and ROWID = ‘AAAOKVAABAAAP8qAAA’; and ROWID = ‘AAAOKVAABAAAP8qAAA’;

update “SYS”.”TEST3″ set “A” = ‘9’ where “A” = ’10 update “SYS”.”TEST3″ set “A” = ’10’ where “A” = ‘9
‘ and ROWID = ‘AAAOKVAABAAAP8qAAA’; ‘ and ROWID = ‘AAAOKVAABAAAP8qAAA’;

8)End the LogMiner session.

Use the DBMS_LOGMNR.END_LOGMNR procedure.
SQL> BEGIN
DBMS_LOGMNR.END_LOGMNR;
END;
/

PL/SQL procedure successfully completed.

References:

http://arjudba.blogspot.com/2008/08/how-to-use-oracle-logminer-to-analysis.html

http://www.oracle-base.com/articles/11g/FlashbackAndLogminerEnhancements_11gR1.php

 

 

How to compile invalid objects?

Posted in Uncategorized by Muhammad Nadeem Chaudhry on December 1, 2011

This is a simple post to learn how to compile invalid objects. My suggestion is to do these steps daily (to keep ur self away from any expecting  Emails or phone calls)

1- Log in to unix or linux as applmgr user.

2- Find the number of invalid objects:

   SQL>sqlplus Username/Password

   SQL>Select COUNT (*) from DBA_OBJECTS where status=’INVALID’;

   You can use utlrp.sql script to compile invalid objects

   $ORACLE_HOME/rdbms/admin

   SQL>@utlrp.sql
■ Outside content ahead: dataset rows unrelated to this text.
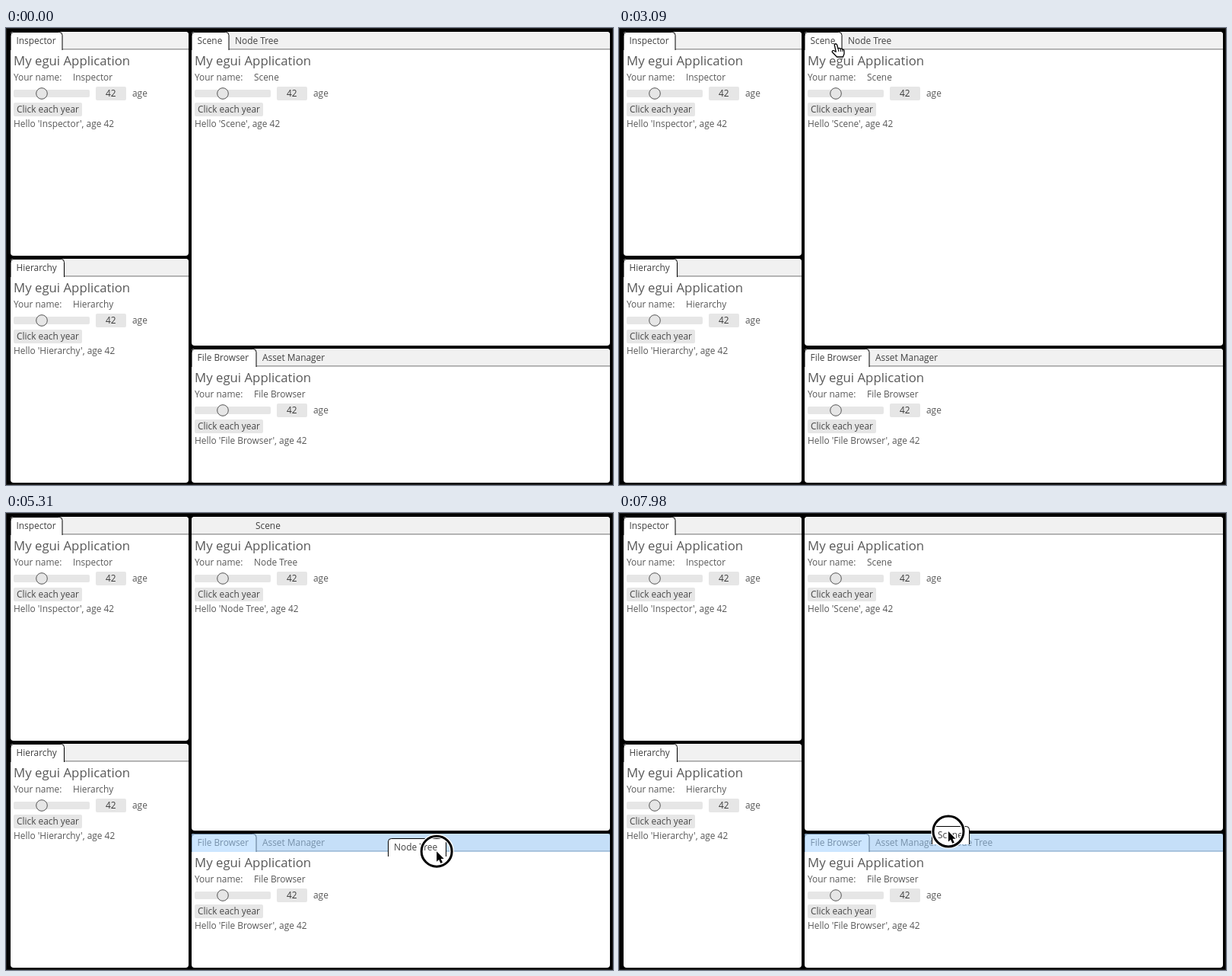
Write an HTML page with a canvas that moves like this. It is 798 px wide and 600 px high and loops after 8000 ms.

```html
<!DOCTYPE html>
<html lang="en">
<head>
<meta charset="utf-8">
<title>Dock layout</title>
<style>
html, body { margin: 0; width: 100%; height: 100%; overflow: hidden; background: #000; }
canvas { display: block; width: 798px; height: 600px; }
</style>
</head>
<body>
<canvas id="stage" width="798" height="600"></canvas>
<script>
const LOOP = 8000, STEP = 30, LAG = 35;
const FONT = '"Open Sans", "Noto Sans", sans-serif';
const BAR = '#f1f1f1', WIDGET = '#e6e6e6', BODY_TEXT = '#585858', TAB_TEXT = '#404040';
const ctx = document.getElementById('stage').getContext('2d');

const TAB_WIDTH = {
  'Inspector': 68, 'Hierarchy': 70.5, 'Scene': 49,
  'Node Tree': 76, 'File Browser': 85, 'Asset Manager': 97
};
const SCENE = { x: 244, y: 5, w: 550, h: 412 };
const FILES = { x: 244, y: 421, w: 550, h: 176 };
const INSPECTOR = { x: 6, y: 5, w: 234, h: 294 };
const HIERARCHY = { x: 6, y: 303, w: 234, h: 294 };

// Pointer path: time, x, y
const PATH = [
  [2610, 13, 0], [2820, 120, 34], [3090, 285, 21], [3240, 287, 26], [3390, 262, 20],
  [3420, 262, 20], [3540, 288, 27], [3690, 286, 20], [4230, 286, 20], [4650, 300, 62],
  [4860, 345, 200], [4980, 383, 348], [5100, 440, 412], [5250, 530, 440], [5400, 600, 445],
  [6060, 600, 445], [6210, 470, 470], [6360, 330, 456], [6510, 378, 443], [6900, 378, 443],
  [7200, 300, 200], [7500, 261, 20], [7680, 259, 18], [7770, 362, 175], [7870, 400, 360],
  [7930, 421, 419], [7980, 433, 418], [8000, 433, 418]
];

// Tab drags: button down, drag start, release, grab offset within the tab
const DRAGS = [
  { tab: 'Scene', press: 3330, start: 3420, end: 3870, dx: 18, dy: 15 },
  { tab: 'Node Tree', press: 4230, start: 4290, end: 5640, dx: 42, dy: 15 },
  { tab: 'Scene', press: 7590, start: 7710, end: LOOP + STEP, dx: 15, dy: 12 }
];

function slope(i, k) {
  const a = PATH[i - 1], b = PATH[i], c = PATH[i + 1];
  const rests = p => p[1] === b[1] && p[2] === b[2];
  if (!a || !c || rests(a) || rests(c)) return 0;
  return (c[k] - a[k]) / (c[0] - a[0]);
}

function pointerAt(t) {
  if (t <= PATH[0][0]) return { x: PATH[0][1], y: PATH[0][2] };
  let i = 0;
  while (i < PATH.length - 2 && t >= PATH[i + 1][0]) i++;
  const a = PATH[i], b = PATH[i + 1], d = b[0] - a[0];
  const u = Math.min(1, (t - a[0]) / d), u2 = u * u, u3 = u2 * u;
  const axis = k => (2 * u3 - 3 * u2 + 1) * a[k] + (u3 - 2 * u2 + u) * d * slope(i, k)
    + (3 * u2 - 2 * u3) * b[k] + (u3 - u2) * d * slope(i + 1, k);
  return { x: axis(1), y: axis(2) };
}

function text(str, x, y, size = 11.9, color = BODY_TEXT) {
  ctx.font = `${size}px ${FONT}`;
  ctx.fillStyle = color;
  ctx.fillText(str, x, y);
}

function box(x, y, w, h, color, radius = 2) {
  ctx.fillStyle = color;
  ctx.beginPath();
  ctx.roundRect(x, y, w, h, radius);
  ctx.fill();
}

function tabShape(name, x, y) {
  const w = TAB_WIDTH[name], h = 24, r = 4;
  ctx.beginPath();
  ctx.moveTo(x + 0.5, y + h);
  ctx.lineTo(x + 0.5, y + r);
  ctx.arcTo(x + 0.5, y + 0.5, x + r, y + 0.5, r);
  ctx.lineTo(x + w - r, y + 0.5);
  ctx.arcTo(x + w + 0.5, y + 0.5, x + w + 0.5, y + r, r);
  ctx.lineTo(x + w + 0.5, y + h);
  ctx.fillStyle = '#fff';
  ctx.fill();
  ctx.strokeStyle = '#000';
  ctx.lineWidth = 1;
  ctx.stroke();
  text(name, x + 8, y + 16, 11.9, TAB_TEXT);
}

function form(name, x, y) {
  text('My egui Application', x, y + 44, 16.8);
  text('Your name:', x, y + 64);
  text(name, x + 78, y + 64);
  box(x, y + 76, 100, 10, WIDGET);
  ctx.beginPath();
  ctx.arc(x + 37, y + 81, 7.3, 0, Math.PI * 2);
  ctx.fillStyle = WIDGET;
  ctx.fill();
  ctx.strokeStyle = '#555';
  ctx.lineWidth = 1;
  ctx.stroke();
  box(x + 108, y + 72, 40, 18, WIDGET);
  text('42', x + 121, y + 85, 11.9, '#3c3c3c');
  text('age', x + 156, y + 85);
  box(x, y + 93, 90, 18, WIDGET);
  text('Click each year', x + 4, y + 106, 11.9, '#484848');
  text(`Hello '${name}', age 42`, x, y + 125);
}

function panel(rect, tabs, active, dragged) {
  const { x, y, w, h } = rect;
  box(x, y, w, h, '#fff', 4);
  box(x, y, w, 24, BAR, [4, 4, 0, 0]);
  ctx.fillStyle = '#a2a2a2';
  ctx.fillRect(x, y + 22, w, 1.5);
  let left = x;
  for (const name of tabs) {
    if (name !== dragged) {
      if (name === active) {
        ctx.save();
        ctx.beginPath();
        ctx.rect(x, y, w, 24);
        ctx.clip();
        tabShape(name, left - 0.5, y);
        ctx.restore();
      } else {
        text(name, left + 8, y + 16, 11.9, TAB_TEXT);
      }
    }
    left += TAB_WIDTH[name];
  }
  form(active, x + 4, y);
}

const inside = (p, r) => p.x >= r.x && p.x <= r.x + r.w && p.y >= r.y && p.y <= r.y + r.h;

// The drop area belongs to the nearest of the five anchor points of a panel.
function dropArea(p) {
  const r = [SCENE, FILES, INSPECTOR, HIERARCHY].find(q => inside(p, q));
  if (!r) return null;
  const { x, y, w, h } = r;
  if (p.y < y + 24) return [x, y, w, 24];
  const options = [
    [0.5, 0.5, [x, y, w, h]],
    [0, 0.5, [x, y, w / 2, h]],
    [1, 0.5, [x + w / 2, y, w / 2, h]],
    [0.5, 0, [x, y, w, h / 2]],
    [0.5, 1, [x, y + h / 2, w, h / 2]]
  ];
  const dist = o => Math.hypot(p.x - x - o[0] * w, p.y - y - o[1] * h);
  return options.reduce((a, b) => dist(b) < dist(a) ? b : a)[2];
}

function ring(p) {
  ctx.beginPath();
  ctx.arc(p.x, p.y, 20, 0, Math.PI * 2);
  ctx.strokeStyle = '#fff';
  ctx.lineWidth = 5.5;
  ctx.stroke();
  ctx.strokeStyle = '#000';
  ctx.lineWidth = 3;
  ctx.stroke();
}

const ARROW = new Path2D('M0 0V13.5L3 10.8L5.3 15.8L7.8 14.7L5.5 9.8H9.6Z');
const HAND = new Path2D('M-1.8 1Q0-1.5 1.6 1L3 6Q5 4.6 6 6.4Q8 5.4 8.8 7.3Q10.8 6.8 11 9'
  + 'L11 13L9.5 17H1.5L-4.8 10.5Q-4.8 8 -2.5 8.7L0.2 10.2Z');
const KNUCKLES = new Path2D('M3 6L4 10M6 6.4L6.6 10M8.8 7.3L9 10');

function cursor(p, hand) {
  ctx.save();
  ctx.translate(p.x, p.y);
  ctx.lineJoin = 'round';
  if (hand) {
    ctx.fillStyle = '#fff';
    ctx.strokeStyle = '#000';
    ctx.lineWidth = 1.3;
    ctx.fill(HAND);
    ctx.stroke(HAND);
    ctx.lineWidth = 1;
    ctx.stroke(KNUCKLES);
  } else {
    ctx.strokeStyle = '#fff';
    ctx.lineWidth = 2.4;
    ctx.stroke(ARROW);
    ctx.fillStyle = '#000';
    ctx.fill(ARROW);
  }
  ctx.restore();
}

function bannerAlpha(t) {
  if (t < 900 || t >= 2610) return 0;
  if (t < 1110) return 0.8 * (t - 870) / 240;
  if (t < 1410) return 0.8;
  return Math.max(0.055, 0.8 - 0.745 * (t - 1380) / 240);
}

function banner(alpha) {
  ctx.fillStyle = `rgba(0,0,0,${alpha})`;
  ctx.fillRect(0, 558, 798, 42);
  ctx.fillStyle = '#fff';
  ctx.fillRect(358, 582, 2, 2);
}

function draw(t) {
  const drag = DRAGS.find(d => t >= d.start && t < d.end);
  const dragged = drag && drag.tab;
  const sceneTabs = t < 3870 ? ['Scene', 'Node Tree'] : t < 5640 ? ['Node Tree', 'Scene'] : ['Scene'];
  const fileTabs = ['File Browser', 'Asset Manager'];
  if (t >= 5640) fileTabs.push('Node Tree');

  ctx.fillStyle = '#000';
  ctx.fillRect(0, 0, 798, 600);
  ctx.strokeStyle = '#222';
  ctx.lineWidth = 1;
  ctx.strokeRect(0.5, 0.5, 797, 599);

  panel(INSPECTOR, ['Inspector'], 'Inspector');
  panel(HIERARCHY, ['Hierarchy'], 'Hierarchy');
  panel(SCENE, sceneTabs, sceneTabs[0], dragged);
  panel(FILES, fileTabs, 'File Browser', dragged);

  const alpha = bannerAlpha(t);
  if (alpha) banner(alpha);
  if (t < 2610) return;

  const p = pointerAt(t);
  if (drag) {
    const late = pointerAt(Math.max(drag.start, t - LAG));
    const area = dropArea(late);
    if (area) {
      ctx.fillStyle = 'rgba(162,210,255,0.55)';
      ctx.fillRect(...area);
    }
    tabShape(drag.tab, Math.round(late.x - drag.dx), Math.round(late.y - drag.dy));
  }
  if (DRAGS.some(d => t >= d.press && t < d.end + STEP)) ring(p);
  const overTab = (p.y < 30 && (p.x < 74 || (p.x > 244 && p.x < 360)))
    || (p.y > 421 && p.y < 448 && p.x > 244 && p.x < 500);
  cursor(p, overTab && !drag);
}

function frame(now) {
  const t = now % LOOP;
  draw(Math.floor(t / STEP) * STEP);
  requestAnimationFrame(frame);
}
requestAnimationFrame(frame);
</script>
</body>
</html>
```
   After that check again by using same sql statement

   SQL>select Count (*) from dba_objects where status=’INVALID’;